When you travel between Mt. Currie and Lillooet, there are countless breathtaking country scenes, with all of the beautiful colors of Mother Nature's palette. This is a place for wildlife to roam; a place where the stream water is pure enough to drink; a place where you can breathe in the fresh air and, on a clear night, you can see all the stars in the sky; a place that was made by the Creator with all creatures in mind. All of this exists within the St'at'imc Nation. We cannot see it destroyed for the sake of the almighty dollar. Money will disappear quickly, but the land will be there for thousands of years to come.
We have said from day one that there will never be a ski resort in Sutikalh, and we say that still, today.
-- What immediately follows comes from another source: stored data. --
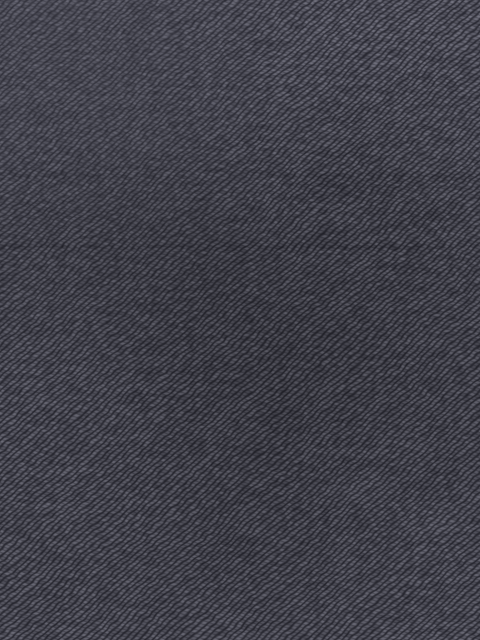
Reproduce this texture procedurally as a Shadertoy shader.

```glsl
// Fine slate-blue twill cloth: continuous rising wales (66 across, 100 down),
// each cut into short floats that lean the other way. Gradient noise bends
// the yarns, adds slubs and streaks, and varies the soft lighting.

float hash(vec2 p) {
    vec3 q = fract(p.xyx * vec3(0.1031, 0.1030, 0.0973));
    q += dot(q, q.yzx + 33.33);
    return fract((q.x + q.y) * q.z);
}

float cornerSlope(vec2 corner, vec2 offset) {
    float angle = 6.2832 * hash(corner + 71.0);
    return dot(vec2(cos(angle), sin(angle)), offset);
}

// Gradient noise, roughly -0.7 to 0.7
float gradientNoise(vec2 p) {
    vec2 i = floor(p), f = p - i;
    vec2 w = f * f * f * (f * (f * 6.0 - 15.0) + 10.0);
    vec2 e = vec2(1.0, 0.0);
    float low = mix(cornerSlope(i, f), cornerSlope(i + e, f - e), w.x);
    float high = mix(cornerSlope(i + e.yx, f - e.yx), cornerSlope(i + 1.0, f - 1.0), w.x);
    return mix(low, high, w.y);
}

// Height of the cloth: a rounded wale, parted by slanted gaps between floats
float twill(vec2 uv, vec2 bend) {
    float across = uv.x * 66.0 - uv.y * 100.0 + bend.x;
    float wale = floor(across);
    float along = uv.x * 45.0 + uv.y * 190.0 + bend.y + 0.4 * hash(vec2(wale + 300.0, 5.0));
    vec2 cell = vec2(wale, floor(along));
    vec2 local = abs(vec2(across, along) - cell - 0.5);

    float raised = 1.0 - smoothstep(0.12, 0.49, local.x);
    float parted = 1.0 - 0.5 * smoothstep(0.2, 0.5, local.y);
    float tint = hash(cell + 200.0) - 0.5;
    return raised * parted * (1.0 + 0.4 * tint) + 0.14 * tint + 0.05;
}

void mainImage(out vec4 fragColor, in vec2 fragCoord) {
    vec2 uv = fragCoord / iResolution.xy;

    // Uneven yarn tension, from broad drift to ragged wale edges
    vec2 bend = vec2(gradientNoise(uv * vec2(7.0, 9.0)),
                     gradientNoise(uv * vec2(9.0, 12.0) + 40.0)) * vec2(0.8, 1.2);
    bend.x += 0.35 * gradientNoise(uv * vec2(50.0, 80.0));

    // Supersampled weave
    float weave = 0.0;
    for (int y = 0; y < 4; y++)
        for (int x = 0; x < 4; x++) {
            vec2 shift = (vec2(x, y) - 1.5) / 4.0;
            weave += twill((fragCoord + shift) / iResolution.xy, bend) / 16.0;
        }

    // Wales flatten toward the upper left
    float flatness = 0.35 * smoothstep(0.3, 0.95, uv.y) * smoothstep(0.75, 0.2, uv.x);
    weave = mix(weave, 0.54, flatness);

    // Fibre grain, plus long streaks along weft and warp
    float grain = gradientNoise(uv * vec2(110.0, 220.0));
    float weft = gradientNoise(uv * vec2(5.0, 130.0) + 17.0);
    float warp = gradientNoise(uv * vec2(95.0, 4.0) + 53.0);
    weave += (0.15 + 0.3 * flatness) * grain + 0.12 * weft + 0.08 * warp;

    // Two darker weft slubs that fade in and out along the row
    for (int i = 0; i < 2; i++) {
        float k = float(i);
        float offset = uv.y - 0.615 - 0.11 * k - 0.002 * gradientNoise(vec2(uv.x * 6.0, k));
        float fade = 0.6 + 0.7 * gradientNoise(vec2(uv.x * 5.0, 8.0 + k * 3.7));
        weave -= (0.2 - 0.07 * k) * fade * exp(-offset * offset * 90000.0);
    }

    // Soft light: brighter top and lower edge, shaded centre
    vec2 fromShade = (uv - vec2(0.58, 0.48)) * vec2(1.4, 1.9);
    float light = 1.05 - 0.17 * exp(-dot(fromShade, fromShade) * 2.0);
    light += 0.09 * smoothstep(0.55, 1.0, uv.y) + 0.06 * gradientNoise(uv * vec2(3.0, 4.0) + 9.0);

    vec3 cloth = mix(vec3(0.15, 0.15, 0.183), vec3(0.334, 0.334, 0.376), weave);
    fragColor = vec4(clamp(cloth * light, 0.0, 1.0), 1.0);
}
```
For more information, contact Sutikalh-Melvin Creek Camp, FOB 309, Mt. Currie, BC VON 2KO, Canada; (604) 894-2400; (604) 894-6841 (fax).
Rosalin Sam, a Lil'watool of the St'at'imc, is a mother and grandmother working to protect the St'at'imc territory—for the sake of the ancestors who fought for it at the cost of their blood, and for the future for her grandchildren's grandchildren.
© Earth First! Journal September-October 2005